Luke, Chapter 11:  “On the Road to Marrakesh: A Politics of Mitigation or Mystification for Global Climate Change?” (Amanda Runnels)

Luke, Chapter 11: “On the Road to Marrakesh: A Politics of Mitigation or Mystification for Global Climate Change?” starts off by discussing the overall opinion that the details of climate change negotiation often lack attention from the public because it is not as captivating as an inauguration in the United States or the Brexit vote in the United Kingdom. Many countries have made pledges to reduce carbon emissions and do their part to lower the world climate by 2050, however there are still many climate change doubters, “clean coal” advocates and industries that rely heavily on fossil fuels. All of these reasons show that the Paris Agreement will be highly contested and difficult to meet its goals. 

Climate change is not something that we can turn a blind eye to. It is important to ensure that all localities are educated and made aware of the problems and negative effects that climate change causes. It is difficult to ignore the melting of all the ice in the Arctic Ocean, the droughts that are occurring in areas that were once very wet regions, sea level rise happening in coastal areas, and the loss of biodiversity that is occurring in nearly every biome on Earth. The ability for countries to make plans to alter these negative impacts of humans on Earth is becoming more and more urgent and important to life on Earth. 

The UN-backed Earth Summit in Rio de Janeiro was first held in April 1992 and was responsible for the creation of the United Nations Framework Convention on Climate Change (UNFCCC). The negotiations that followed the Earth Summit began playing upon the idea of “common but differentiated responsibility” for countries trying to mitigate climate change. This meant that larger and richer countries were held to high standards of making large cuts to carbon emissions and greatly reducing their impact on climate change, but smaller, less developed countries demanded that they remain able to pollute as much as they desired to attain economic growth. The Kigali Agreement to limit HFC use exemplified this discrepancy between developed and developing countries by directing countries such as the United States, Japan and the European Union to start removing HFC use in 2019. 
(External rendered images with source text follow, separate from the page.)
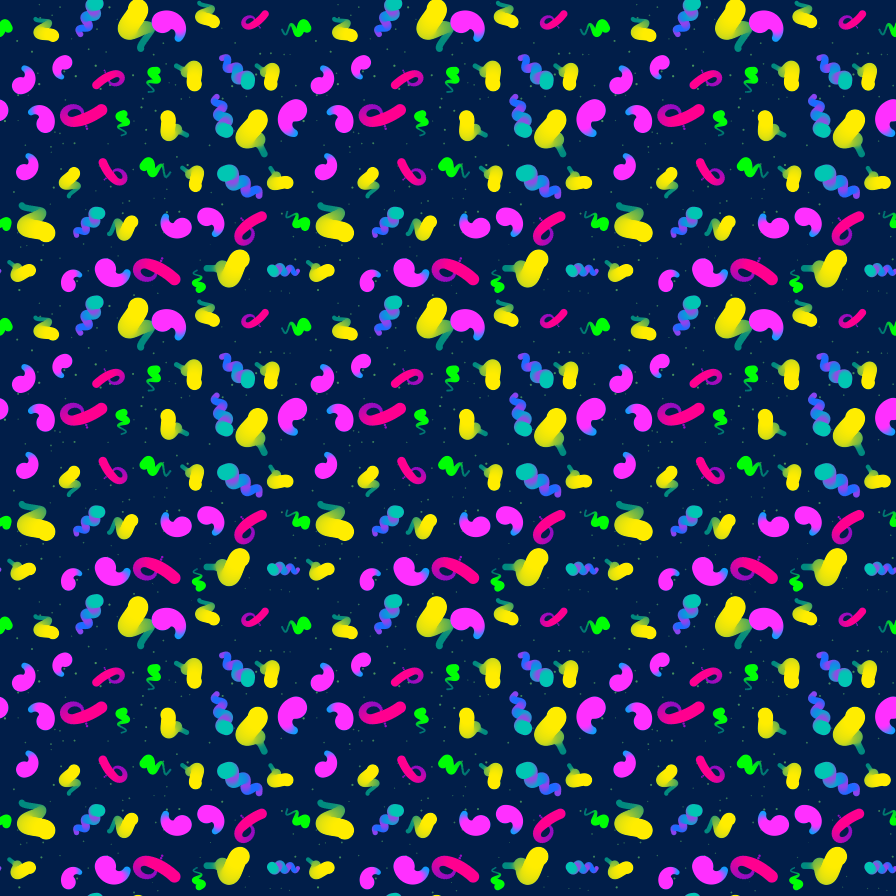
Reproduce this pattern procedurally as a WebGL 1 fragment shader.

```glsl
precision highp float;
// Confetti of tapering gradient squiggles on navy, in a tile repeated 3 by 3.
// Each tile is a staggered, jittered grid; every piece sweeps a disc along a
// curve, from thin tail to thick head. Hashes wrap at the tile border.

#define REPEATS 3.0
#define COLUMNS 7.0
#define ROWS 6.0          // even, so that the stagger wraps
#define JITTER 0.40       // share of a cell
#define PIECE_SIZE 0.132  // share of a tile
#define SIZE_SPREAD 0.50
#define SWEEP_STEPS 48
#define DOT_GRID 26.0
#define DOT_RADIUS 0.0036
#define DOT_CHANCE 0.20
#define NAVY vec3(0.005, 0.118, 0.285)
#define TAU 6.2831853

// Kinds of piece
const float BLOB = 0.0;
const float LOOP = 1.0;
const float BEAN = 2.0;
const float TWIST = 3.0;
const float SPRIG = 4.0;

uniform vec2 u_resolution;

vec2 hash2(vec2 cell, float seed) {
  vec3 p = fract((cell.xyx + seed * 17.3) * vec3(0.1031, 0.1030, 0.0973));
  p += dot(p, p.yzx + 33.33);
  return fract((p.xx + p.yz) * p.zy);
}

// Disc centre (xy) and radius (z) at t, from tail 0 to head 1
vec3 sweepDisc(float kind, float t, float variant) {
  if (kind == BLOB) {
    float stem = mix(1.0, smoothstep(0.35, 0.6, t), step(0.5, variant));
    float y = 0.2 * stem * cos(TAU * (1.5 * t - 0.5));
    return vec3(0.5 - 0.7 * t, y, mix(0.07, 0.205, smoothstep(0.2, 0.7, t)));
  }
  if (kind == LOOP) {
    float angle = mix(3.4, -1.57, clamp((t - 0.12) / 0.45, 0.0, 1.0));
    float stroke = max(t - 0.57, 0.0) / 0.43;
    vec2 p = vec2(0.22, 0.06) + vec2(0.2, 0.16) * vec2(cos(angle), sin(angle));
    p += vec2(-0.3, -2.6) * max(0.12 - t, 0.0);
    p += vec2(-0.6 * stroke, 0.14 * stroke * stroke);
    return vec3(p, mix(0.025, 0.125, smoothstep(0.0, 0.75, t)));
  }
  if (kind == BEAN) {
    float angle = mix(2.3, -0.5, t);
    return vec3(0.24 * vec2(cos(angle), sin(angle)) - vec2(0.1, 0.05),
                mix(0.08, 0.23, t));
  }
  if (kind == TWIST) {
    return vec3(0.84 * t - 0.44, 0.09 * sin(TAU * 2.5 * t), mix(0.07, 0.165, t));
  }
  return vec3(0.42 - 0.72 * t, 0.14 * sin(TAU * 2.0 * t),
              mix(0.03, 0.13, smoothstep(0.25, 0.85, t)));
}

vec3 sweepColour(float kind, float t) {
  if (kind == BLOB)
    return mix(vec3(0.0, 0.54, 0.50), vec3(1.0, 0.93, 0.0), smoothstep(0.1, 0.95, t));
  if (kind == LOOP)
    return mix(vec3(0.58, 0.05, 0.76), vec3(1.0, 0.0, 0.56), smoothstep(0.2, 0.7, t));
  if (kind == BEAN)
    return mix(vec3(0.05, 0.62, 1.0), vec3(1.0, 0.19, 1.0), smoothstep(0.0, 0.5, t));
  if (kind == TWIST) {
    vec3 body = mix(vec3(0.1, 0.42, 1.0), vec3(0.0, 0.78, 0.7), smoothstep(0.3, 1.0, t));
    float stripe = pow(0.5 + 0.5 * sin(TAU * 2.5 * t + 1.0), 2.0);
    return mix(body, vec3(0.66, 0.22, 0.92), 0.85 * stripe);
  }
  return mix(vec3(0.0, 0.46, 0.46), vec3(0.0, 1.0, 0.02), smoothstep(0.1, 0.65, t));
}

// Deals the kinds evenly along each row; the last slot is random
float pickKind(vec2 cell, float chance) {
  float slot = mod(cell.x * 3.0 + floor(cell.y * (cell.y + 1.0) * 0.5 + 0.1), 7.0);
  if (slot > 5.5) return floor(chance * 3.0);
  return max(slot - 1.0, BLOB);
}

vec3 drawDots(vec3 colour, vec2 tile, float pixel) {
  vec2 cell = floor(tile * DOT_GRID);
  vec2 offset = 0.2 + 0.6 * hash2(cell, 1.0);
  vec2 pick = hash2(cell, 2.0);
  float cluster = 1.0 + 0.7 * sin(TAU * (tile.x + tile.y)) * cos(TAU * tile.y);
  float radius = DOT_RADIUS * mix(0.5, 1.0, pick.y);
  float d = length(tile - (cell + offset) / DOT_GRID) - radius;
  float cover = clamp(0.5 - d / pixel, 0.0, 1.0) * step(pick.x, DOT_CHANCE * cluster);
  return mix(colour, vec3(0.3, 0.62, 0.38), cover * mix(0.45, 0.9, pick.y));
}

vec3 drawPiece(vec3 colour, vec2 p, float kind, float variant, float pixel) {
  vec3 paint = sweepColour(kind, 0.0);
  float cover = 0.0;
  for (int i = 0; i <= SWEEP_STEPS; i++) {
    float t = float(i) / float(SWEEP_STEPS);
    vec3 disc = sweepDisc(kind, t, variant);
    float inside = clamp(0.5 - (length(p - disc.xy) - disc.z) / pixel, 0.0, 1.0);
    paint = mix(paint, sweepColour(kind, t), inside);
    cover = max(cover, inside);
  }
  return mix(colour, paint, cover);
}

void main() {
  vec2 tile = fract(gl_FragCoord.xy / u_resolution * REPEATS);
  float pixel = REPEATS / min(u_resolution.x, u_resolution.y);
  vec2 grid = vec2(COLUMNS, ROWS);
  vec3 colour = drawDots(NAVY, tile, pixel);

  for (int j = -1; j <= 1; j++) {
    float row = floor(tile.y * ROWS) + float(j);
    float stagger = 0.5 * mod(row, 2.0);
    for (int i = -1; i <= 1; i++) {
      vec2 cell = vec2(floor(tile.x * COLUMNS - stagger) + float(i), row);
      vec2 id = mod(cell, grid);
      vec2 pick = hash2(id, 3.0);
      vec2 turn = hash2(id, 4.0);
      vec2 centre = cell + vec2(stagger, 0.0) + 0.5 + JITTER * (hash2(id, 5.0) - 0.5);
      float kind = pickKind(id, pick.x);
      float size = PIECE_SIZE * (1.0 + SIZE_SPREAD * (pick.y - 0.5));
      size *= kind == SPRIG ? 0.85 : 1.0;
      vec2 p = (tile - centre / grid) / size;
      if (dot(p, p) > 0.56) continue;
      float c = cos(TAU * turn.x), s = sin(TAU * turn.x);
      p = mat2(c, s, -s, c) * p;
      p.y *= turn.y < 0.5 ? -1.0 : 1.0;
      colour = drawPiece(colour, p, kind, fract(turn.y * 2.0), pixel / size);
    }
  }
  gl_FragColor = vec4(colour, 1.0);
}
```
Alternatively, it was expected that developing countries would wait to begin until 2024 and the negotiators reasoned that with the large countries acting first, the smaller countries would follow quickly in their footsteps. There are pros and cons to the differentiated policies among countries. Instead of using a one size fits all approach to mitigating climate change, different countries have the ability to develop plans that mesh well with their cultures and ways of life of their country. Oppositely, many of the larger regions are somewhat stuck in their energy-intensive growth such as China in order to achieve economic growth. With this, it is highly likely that their strategies will be slow, make less of an impact, and be mostly unmonitored. 

All of these factors have shown that the targets of the Paris Agreement for only a 2°C increase in temperature will be reached sooner than the original goal of 2100. Continuing business as usual, as many countries have shown that they will continue to do, can lead us to raise the climate temperature 4.5°C. Knowing that prediction, even countries that have put together weak plans for mitigation strategies are better prepared than countries without plans at all.